Project-Based Section 8 housing participants' perception of cultural and structural factors to explain barriers to economic self-sufficiency

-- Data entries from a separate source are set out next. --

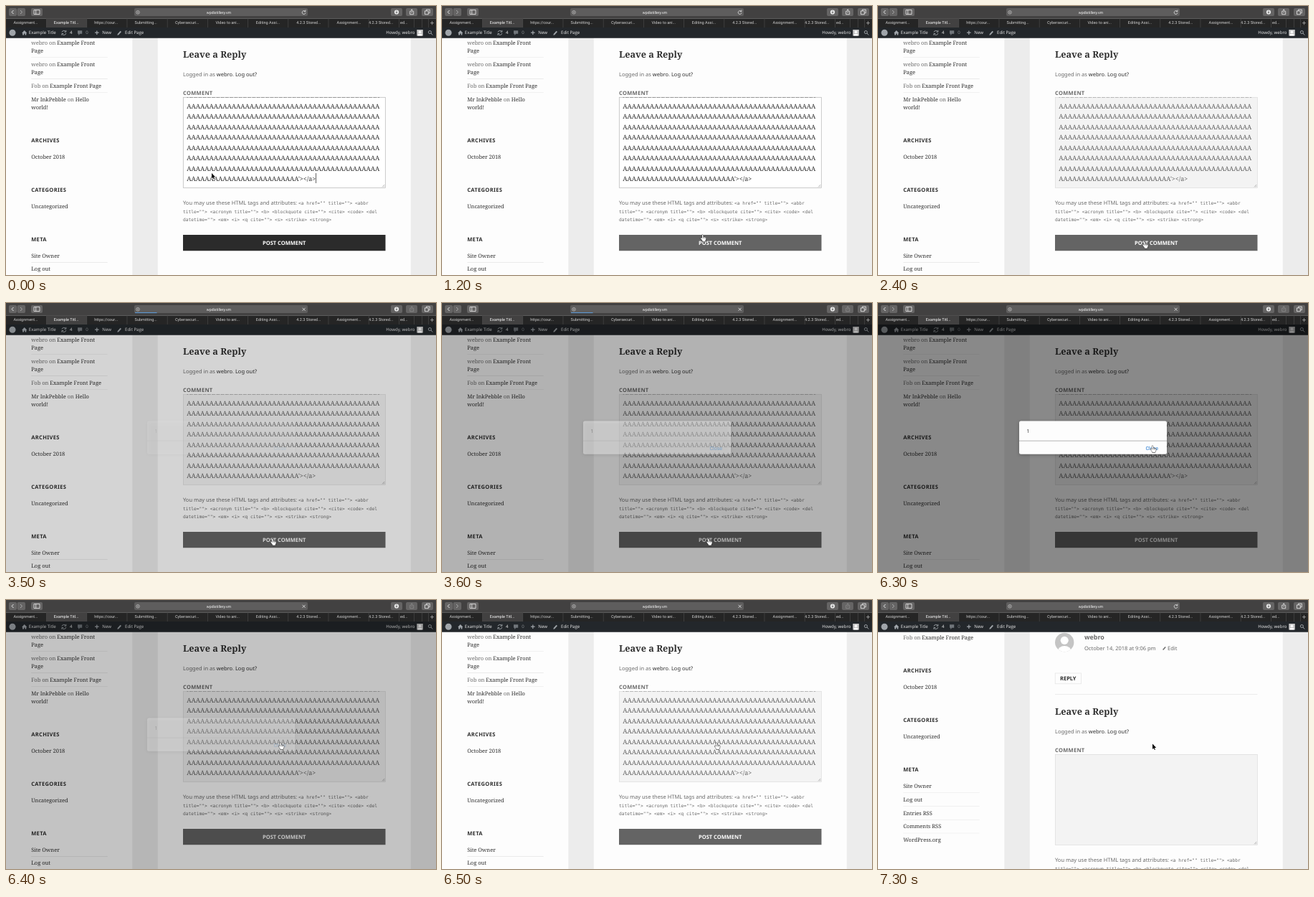
Recreate the animation shown at these times as an HTML page with a canvas. Size 600x375 px, loop 7.7 s.

```html
<!DOCTYPE html>
<html lang="en">
<head>
<meta charset="utf-8">
<title>Comment form</title>
<style>
html, body { margin: 0; width: 100%; height: 100%; overflow: hidden; background: #fff; }
canvas { display: block; }
</style>
</head>
<body>
<canvas id="stage" width="600" height="375"></canvas>
<script>
const ctx = document.getElementById('stage').getContext('2d');
const LOOP = 7700, STEP = 100, DIM = .46;
const SERIF = '"Noto Serif", serif', SANS = '"Noto Sans", sans-serif';
const MONO = '"DejaVu Sans Mono", monospace', UI = 'Roboto, sans-serif', BAR = '"Open Sans", sans-serif';
const DARK = '#2e2e2e', GREY = '#6a6a6a', RULE = '#e6e6e6';
const USER = 'webro';

const ARROW = new Path2D('M0 0V7.5L1.7 5.9 2.8 8.4 3.9 7.9 2.8 5.5H5.2Z');
const HAND = new Path2D('M-1.7-4.3q.9-.7 1.5.3v3q.2-.8 1.4-.1 1-.5 1.4.3 1.2-.2 1.2 1v1.6l-1 2v1h-4v-1l-2.2-2.7q-.7-1.3.4-1.4l1.3 1z');

// time, x, y of the pointer tip
const TRACK = [
  [400, 287, 233], [700, 330, 281], [800, 330, 281], [1300, 372, 330],
  [4800, 372, 330], [4900, 374, 315.5], [5000, 385, 240], [5100, 391, 209],
  [5300, 391, 209], [5600, 378, 208], [5700, 378, 208], [5900, 383, 200.5]
];

const clamp = v => Math.max(0, Math.min(1, v));
const smooth = v => (v = clamp(v)) * v * (3 - 2 * v);

function rect(x, y, w, h, color, r = 0) {
  ctx.fillStyle = color;
  ctx.beginPath();
  ctx.roundRect(x, y, w, h, r);
  ctx.fill();
}

function disc(x, y, r, color) {
  ctx.fillStyle = color;
  ctx.beginPath();
  ctx.arc(x, y, r, 0, 7);
  ctx.fill();
}

function stroke(d, color, width = .8) {
  ctx.strokeStyle = color;
  ctx.lineWidth = width;
  ctx.stroke(new Path2D(d));
}

// y is the middle of the capitals; returns the right end
function text(s, x, y, size, family, color, { bold = false, align = 'left', gap = 0 } = {}) {
  ctx.font = `${bold ? 'bold ' : ''}${size}px ${family}`;
  ctx.textRendering = 'geometricPrecision';
  ctx.letterSpacing = gap + 'px';
  ctx.textAlign = align;
  ctx.fillStyle = color;
  ctx.fillText(s, x, y + size * .36);
  return x + ctx.measureText(s).width;
}

function shifted(dy, draw) {
  ctx.save();
  ctx.translate(0, dy);
  draw();
  ctx.restore();
}

function toolbar(t) {
  const loading = t >= 2500 && t < 6600;
  rect(0, 0, 600, 17.5, '#424141');
  rect(0, 17.5, 600, 12.5, '#252525');
  rect(56, 17.5, 57, 12.5, '#424141');
  for (const [x, w] of [[4, 11], [15.6, 11.4], [35, 16], [537, 16], [558, 16], [580, 16]])
    rect(x, 3, w, 11, '#656464', 2);
  stroke('M10.5 6 8 8.5 10.5 11', '#eee', 1);
  stroke('M20 6 22.5 8.5 20 11', '#aaa', 1);
  stroke('M39 5.5h8v6h-8zM41.7 5.5v6', '#eee');
  rect(179, 3, 242, 11, '#5e5d5d', 2);
  stroke('M186.3 8.8a2.3 2.3 0 1 1-4.6 0a2.3 2.3 0 1 1 4.6 0', '#ccc', .7);
  disc(184, 8.8, .8, '#ccc');
  text('wpdistillery.vm', 297, 8.8, 5.2, UI, '#fff', { align: 'center' });
  if (loading) {
    stroke('M413.6 6.8l4 4m0-4l-4 4', '#eee');
    if (t < 3800) rect(180, 13.1, 30.5 * clamp((t - 2400) / 800), 1, '#5d9fe0');
  } else {
    stroke('M417.4 7.4A2.4 2.4 0 1 0 418 9.5M417.9 5.6v2.1h-2.1', '#eee');
  }
  disc(545, 8.5, 3.1, '#eee');
  stroke('M545 6.6v3.4m-1.4-1.4 1.4 1.4 1.4-1.4', '#555');
  stroke('M565 7.3h-1.3v4.4h5V7.3h-1.3M566.2 9.6V4.8m-1.4 1.4 1.4-1.4 1.4 1.4', loading ? '#8c8c8c' : '#eee');
  stroke('M584.5 6.9h4.8v4.8h-4.8zM586.5 6.9V5h4.8v4.8h-2', '#eee');

  const tabs = ['Assignment...', 'Example Titl...', 'https://cour...', 'Submitting...', 'Cybersecuri...',
    'Video to ani...', 'Editing Assi...', '4.2.3 Stored...', 'Assignment...'];
  const label = (s, x, color = '#d0d0d0') => text(s, x, 23.5, 5.55, UI, color);
  tabs.forEach((s, i) => label(s, 10.4 + i * 56.4, i == 1 ? '#fff' : undefined));
  label('4.2.3 Stored...', 506);
  label('ed...', 550);
  for (let i = 1; i < 10; i++) rect(i * 56.2, 17.5, .7, 12.5, '#484848');
  for (const x of [548, 569, 580, 589]) rect(x, 17.5, .7, 12.5, '#484848');
  stroke('M592 23.7h5M594.5 21.2v5', '#bbb', .7);
}

function adminBar() {
  const item = (s, x) => text(s, x, 37.2, 6.1, BAR, '#eee');
  const icon = '#a0a5aa';
  rect(0, 30, 600, 14.8, '#23272b');
  disc(9, 37.2, 4.5, icon);
  ctx.fillStyle = icon;
  ctx.fill(new Path2D('M22 37.8 25.7 34 29.4 37.8H28.3V40.6H26.5V38.4H25V40.6H23.1V37.8Z'));
  item('Example Title', 31.8);
  stroke('M78 36.5A3 3 0 0 1 83.4 35.7M83.8 38A3 3 0 0 1 78.3 39M83.8 33.8V36.2H81.4M77.9 40.8V38.5H80.2', icon, .9);
  item('4', 89);
  ctx.fillStyle = '#70757a';
  ctx.fill(new Path2D('M100 34.2h6.2v4.6h-3l-2 2.2v-2.2H100z'));
  text('0', 111.2, 37.2, 6.1, BAR, '#8b9094');
  stroke('M124 37.2h5.6M126.8 34.4v5.6', icon, 1.2);
  item('New', 134.3);
  stroke('M156.2 39.8 160.3 35.3', icon, 1.9);
  disc(156, 40.1, .7, icon);
  item('Edit Page', 166);
  text('Howdy, ' + USER, 570.5, 37.2, 6.1, BAR, '#eee', { align: 'right' });
  rect(573.3, 33, 8.5, 8.5, '#c8c8c8');
  person(577.5, 37.2, 4.2);
  stroke('M593.4 36.5a2 2 0 1 1-4 0a2 2 0 1 1 4 0M593 38l2.3 2.5', icon, 1);
}

function person(x, y, r) {
  ctx.save();
  ctx.beginPath();
  ctx.rect(x - r, y - r, 2 * r, 2 * r);
  ctx.clip();
  disc(x, y - r * .2, r * .42, '#fff');
  ctx.beginPath();
  ctx.ellipse(x, y + r * .95, r * .72, r * .58, 0, 0, 7);
  ctx.fill();
  ctx.restore();
}

const side = (s, y, color = DARK) => text(s, 35.2, y, 7.5, SERIF, color);
const heading = (s, y) => text(s, 35.2, y, 7.5, SANS, DARK, { bold: true, gap: .35 });
const sideRule = y => rect(35.2, y, 106.5, .6, RULE);

function sideComment(name, post, y, color = GREY) {
  let x = side(name, y, color);
  x = text(' on ', x, y, 7.5, SERIF, GREY);
  text(post, x, y, 7.5, SERIF, DARK);
}

function sidebar(posted) {
  if (posted) {
    sideComment('Fob', 'Example Front Page', 52.3);
  } else {
    sideComment(USER, 'Example Front', 51);
    side('Page', 62.3);
    sideRule(71.2);
    sideComment(USER, 'Example Front', 81);
    side('Page', 92.3);
    sideRule(101.3);
    sideComment('Fob', 'Example Front Page', 111);
    sideRule(120.2);
    sideComment('Mr InkPebble', 'Hello', 130, DARK);
    side('world!', 141);
  }
  shifted(posted ? -88.6 : 0, () => {
    heading('ARCHIVES', 187);
    side('October 2018', 210);
    heading('CATEGORIES', 256);
    side('Uncategorized', 279);
    heading('META', 325.3);
    ['Site Owner', 'Log out', 'Entries RSS', 'Comments RSS', 'WordPress.org'].forEach((s, i) => {
      side(s, 348 + i * 18.75);
      if (i) sideRule(338.3 + i * 18.75);
    });
  });
}

function postedComment() {
  disc(260.2, 59, 13.2, '#c4c4c4');
  ctx.save();
  ctx.beginPath();
  ctx.arc(260.2, 59, 13.2, 0, 7);
  ctx.clip();
  person(260.2, 59, 13.2);
  ctx.restore();
  text(USER, 288, 52, 8.9, SANS, GREY, { bold: true });
  text('October 14, 2018 at 9:06 pm', 288, 67.3, 7.5, SANS, GREY);
  stroke('M397.6 69.4 401.2 65.6', GREY, 1.5);
  text('Edit', 404, 67.3, 7.5, SANS, GREY);
  ctx.strokeStyle = '#e2e2e2';
  ctx.lineWidth = .7;
  ctx.strokeRect(247.2, 102, 36.3, 14.8);
  text('REPLY', 254, 109.4, 7.5, SANS, DARK, { bold: true });
  rect(247, 131.3, 282.5, .6, RULE);
}

function textarea(t, posted) {
  const focus = t < 2400;
  rect(247, 127, 282.5, 126.5, focus ? '#fff' : '#f3f3f3');
  ctx.strokeStyle = focus ? '#b4b4b4' : '#dcdcdc';
  ctx.lineWidth = .7;
  ctx.strokeRect(247.3, 127.3, 282, 126);
  stroke('M525 252.3l3.3-3.3M527 252.3l1.3-1.3', '#888', .6);
  if (posted) return;
  const color = focus ? DARK : '#606060';
  ctx.save();
  ctx.beginPath();
  ctx.rect(247, 127.5, 282, 125.5);
  ctx.clip();
  let end;
  for (let i = -1; i < 8; i++)
    end = text(i < 7 ? 'A'.repeat(43) : 'A'.repeat(25) + "'></a>", 252.2, 139.5 + i * 14.5, 8.9, SERIF, color);
  ctx.restore();
  const caret = t < 200 || t >= 600 && t < 1100 || t >= 1600 && t < 2100;
  if (focus && caret) rect(end, 233, .7, 14, '#222');
}

function form(t, posted) {
  text('Leave a Reply', 247, 67, 12.66, SERIF, DARK, { bold: true });
  let x = text('Logged in as ', 247, 95.3, 7.5, SANS, GREY);
  x = text(USER, x, 95.3, 7.5, SANS, DARK);
  x = text('. ', x, 95.3, 7.5, SANS, GREY);
  text('Log out?', x, 95.3, 7.5, SANS, DARK);
  text('COMMENT', 247, 121.5, 7.5, SANS, GREY, { bold: true, gap: .3 });
  textarea(t, posted);
  const code = (s, x, y) => text(s, x, y, 6.25, MONO, GREY);
  x = text('You may use these HTML tags and attributes: ', 247, 274.3, 7.5, SANS, GREY);
  code('<a href="" title=""> <abbr', x, 274.8);
  code('title=""> <acronym title=""> <b> <blockquote cite=""> <cite> <code> <del', 247, 286.5);
  code('datetime=""> <em> <i> <q cite=""> <s> <strike> <strong>', 247, 298.2);
  rect(247, 319, 282.5, 22.3, t >= 1200 && !posted ? '#646464' : '#2b2b2b');
  text('POST COMMENT', 388.2, 330, 7.5, SANS, '#fff', { bold: true, align: 'center' });
}

function dialog(alpha) {
  ctx.save();
  ctx.globalAlpha = alpha;
  ctx.shadowColor = 'rgba(0,0,0,.25)';
  ctx.shadowBlur = 5;
  ctx.shadowOffsetY = 1;
  rect(197, 164.5, 206, 46.2, '#fdfdfd', 2.5);
  ctx.shadowColor = 'transparent';
  rect(197, 191.7, 206, .7, '#9a9a9a');
  text('1', 207.6, 179, 6.8, UI, '#333');
  text('Close', 373.4, 202, 7, UI, '#1b74cf');
  ctx.restore();
}

function tip(t) {
  const i = TRACK.findIndex(k => k[0] > t);
  if (i == 0) return TRACK[0].slice(1);
  if (i < 0) return TRACK.at(-1).slice(1);
  const [t0, x0, y0] = TRACK[i - 1], [t1, x1, y1] = TRACK[i];
  const p = (t - t0) / (t1 - t0);
  return [x0 + (x1 - x0) * p, y0 + (y1 - y0) * p];
}

function pointer(t) {
  const [x, y] = tip(t);
  const hand = t >= 1200 && t <= 4800 || t >= 5900 && t < 7000;
  ctx.save();
  ctx.translate(x + hand, y + hand * 3);
  ctx.lineJoin = 'round';
  ctx.strokeStyle = hand ? '#111' : '#fff';
  ctx.lineWidth = hand ? .9 : 1.1;
  ctx.fillStyle = hand ? '#fff' : '#000';
  const shape = hand ? HAND : ARROW;
  ctx.stroke(shape);
  ctx.fill(shape);
  if (hand) stroke('M-.2-1V.6M1.2-1.1V.7M2.6-.8V.8', '#111', .5);
  ctx.restore();
}

function draw(t) {
  const posted = t >= 6600;
  rect(0, 0, 600, 375, '#ececec');
  rect(0, 44, 176.3, 331, '#fdfdfd');
  rect(211.8, 44, 353, 331, '#fdfdfd');
  sidebar(posted);
  if (posted) postedComment();
  shifted(posted ? 88 : 0, () => form(t, posted));
  adminBar();
  const shown = t < 6300 ? smooth((t - 3300) / 500) : clamp((6500 - t) / 200);
  if (shown) {
    rect(0, 30, 600, 345, `rgba(0,0,0,${DIM * shown})`);
    dialog(shown * shown);
  }
  toolbar(t);
  pointer(t);
}

const start = performance.now();
function tick() {
  const t = (performance.now() - start) % LOOP;
  draw(Math.floor(t / STEP) * STEP);
  requestAnimationFrame(tick);
}
tick();
</script>
</body>
</html>
```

The Project-Based Section 8 program began as temporary housing of the last resort for people who experience temporary setbacks. However, due to participants' inability to become economically self-sufficient, the anti-poverty program has become permanent housing from which few families have been able to escape. Recent studies related to escaping poverty and becoming economically self-sufficient suggest cultural and structural factors are equally important and collectively impact upward economic mobility. Similarly, the purpose of this study was to determine if Project-Based Section 8 housing participants' characteristics, described as cultural and structural barriers to economic self-sufficiency, interrelate and collectively predict ability to escape poverty and experience upward economic mobility. To investigate the purpose of the study, four research objectives were explored utilizing a non-experimental research design. Even though study results revealed cultural and structural factors are equally important in becoming economically self-sufficient, it could not be determined that cultural and structural barriers are interrelated factors that collectively impact ability to experience upward economic mobility. However, because findings are based on participants' responses to questionnaire items, some of the participants' reading level may place limitations on the study. Based on findings and conclusions, a multidimensional approach to alleviating poverty and promoting economic self-sufficiency is recommended. With an economic self-sufficiency program that offers education, job skills, and coaching, Project-Based Section 8 housing program participants will be able to experience informational, skills, and embodied learning. With this holistic approach, participants may be able to escape poverty and move towards economic self-sufficiency.